A fascinating idea – lots of the ideas in this course were thought-provoking – yetI found it to be one of the drier courses I’ve taken, complicated by twisted syntax and some of the most “academic” discourse I’ve encountered in any MOOC. Take this description of the Bayes Theorem: “And it’s a statement of conditional probabilities, the left hand side of this equation being equivalent to the right and the left hand side of the equation expresses the probability of A given B, where A is in vision, an image or a stimulus, and B, would be the underlying state of the world. This is called the posterior probability, this left hand side of the equation. And it is given by the probability of B given A, that is what’s the probability of the state of the world given the image, were multiplied by the probability of, of the image in the first place, and that’s generally normalized by the probability of underlying states of the world.” I’m glad I’d run into this before in a more comprehensible form, or I would’ve wept.
Staff presence was limited to operational issues. In fact, a “warning” greeted us at the start of class – it wasn’t called a warning, but I’m not sure what else it could be called: “The TAs will also attempt to directly respond to some posts in order to facilitate discussion or address certain problems.
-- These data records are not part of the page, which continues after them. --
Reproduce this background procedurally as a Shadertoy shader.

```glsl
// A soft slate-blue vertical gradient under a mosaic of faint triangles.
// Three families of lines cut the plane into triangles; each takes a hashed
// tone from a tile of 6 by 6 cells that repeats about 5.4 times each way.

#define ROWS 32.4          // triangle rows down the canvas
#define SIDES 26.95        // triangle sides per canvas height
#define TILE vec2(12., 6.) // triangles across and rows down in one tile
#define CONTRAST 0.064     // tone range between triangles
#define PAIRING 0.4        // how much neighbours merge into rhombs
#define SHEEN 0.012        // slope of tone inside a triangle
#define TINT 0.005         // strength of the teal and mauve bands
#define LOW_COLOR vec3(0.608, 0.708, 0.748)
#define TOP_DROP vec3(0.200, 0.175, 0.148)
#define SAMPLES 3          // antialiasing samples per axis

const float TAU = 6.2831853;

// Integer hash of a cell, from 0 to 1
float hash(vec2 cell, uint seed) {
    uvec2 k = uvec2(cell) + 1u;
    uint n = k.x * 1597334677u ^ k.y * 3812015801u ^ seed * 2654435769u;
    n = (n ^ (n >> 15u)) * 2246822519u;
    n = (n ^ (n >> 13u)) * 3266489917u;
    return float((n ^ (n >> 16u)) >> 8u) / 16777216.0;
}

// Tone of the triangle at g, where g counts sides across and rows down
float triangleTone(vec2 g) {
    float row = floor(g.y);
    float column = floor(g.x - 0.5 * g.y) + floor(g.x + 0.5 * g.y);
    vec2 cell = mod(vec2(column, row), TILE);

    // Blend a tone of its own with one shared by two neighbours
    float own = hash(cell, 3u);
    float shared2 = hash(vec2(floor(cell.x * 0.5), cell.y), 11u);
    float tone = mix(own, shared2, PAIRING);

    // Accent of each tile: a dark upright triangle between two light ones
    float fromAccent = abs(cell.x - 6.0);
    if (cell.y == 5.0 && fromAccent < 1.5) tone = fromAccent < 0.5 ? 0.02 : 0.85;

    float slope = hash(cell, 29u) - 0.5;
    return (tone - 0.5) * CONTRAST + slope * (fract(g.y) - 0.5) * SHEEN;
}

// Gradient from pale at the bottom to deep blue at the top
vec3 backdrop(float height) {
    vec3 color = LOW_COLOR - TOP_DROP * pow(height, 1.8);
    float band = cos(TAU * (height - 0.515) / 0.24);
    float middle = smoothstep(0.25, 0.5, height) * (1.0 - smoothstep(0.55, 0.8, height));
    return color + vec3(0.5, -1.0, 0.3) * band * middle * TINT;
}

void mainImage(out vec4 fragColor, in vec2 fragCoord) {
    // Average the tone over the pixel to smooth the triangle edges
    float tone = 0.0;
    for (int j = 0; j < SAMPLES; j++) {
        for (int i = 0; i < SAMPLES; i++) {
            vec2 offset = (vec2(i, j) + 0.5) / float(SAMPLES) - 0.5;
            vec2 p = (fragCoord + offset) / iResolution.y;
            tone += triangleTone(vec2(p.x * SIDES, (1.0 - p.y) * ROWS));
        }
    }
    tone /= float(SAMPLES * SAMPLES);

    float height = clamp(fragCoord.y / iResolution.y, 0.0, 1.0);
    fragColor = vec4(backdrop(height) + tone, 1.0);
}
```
Please be aware that the TAs are neither professional experts in computer science, biology or life science.” I suppose it’s just as well they didn’t actually attempt to facilitate discussion, although logistical issues were addressed – questions on written assignment requirements, problems with exam submissions, etc.
Some of us (including classmates from the concurrent Plato course – more good timing) used the message boards to bandy about more philosophical approaches to the material, dipping into epistemology. At one point, that disintegrated into a pissing match so I backed off. That happens sometimes. It happens more often when a course isn’t well-monitored. As I keep saying, every MOOC is different. Some MOOCs show ownership; others, don’t. It’s kind of a shame, because Dr. Purves obviously had great depth of knowledge about, and passion for, his field. Some of that came across, but it could’ve been a knock-your-socks off experience, and it wasn’t.
Grading was based on quizzes – they were timed, but generously so, and multiple attempts were permitted – and a final peer assessed paper that could be viewed as optional, depending on one’s goals; some students are quite fond of Certificates of Achievement, with or without Distinction, and as there was no Distinction here, and a Certificate could be earned by acing the quizzes, it was possible to skip the paper. However, I found it beneficial; I could pull my thoughts together in an organized way and put the Inverse Problem and the concept of survival-based perception into my own words and tell a story. I’ll also get to see other papers, which is a huge benefit of doing any Peer Assessment (only a tiny fraction of students show up on the message boards, and it’s always fun to see what others are thinking).
I signed up for this course because of the Philosophy and the Sciences course I took last Fall; it was a natural continuation of the science portion. It’s material worth learning, and I find the point of view fascinating (I’ve used it in other courses already), even if the packaging was a little disappointing.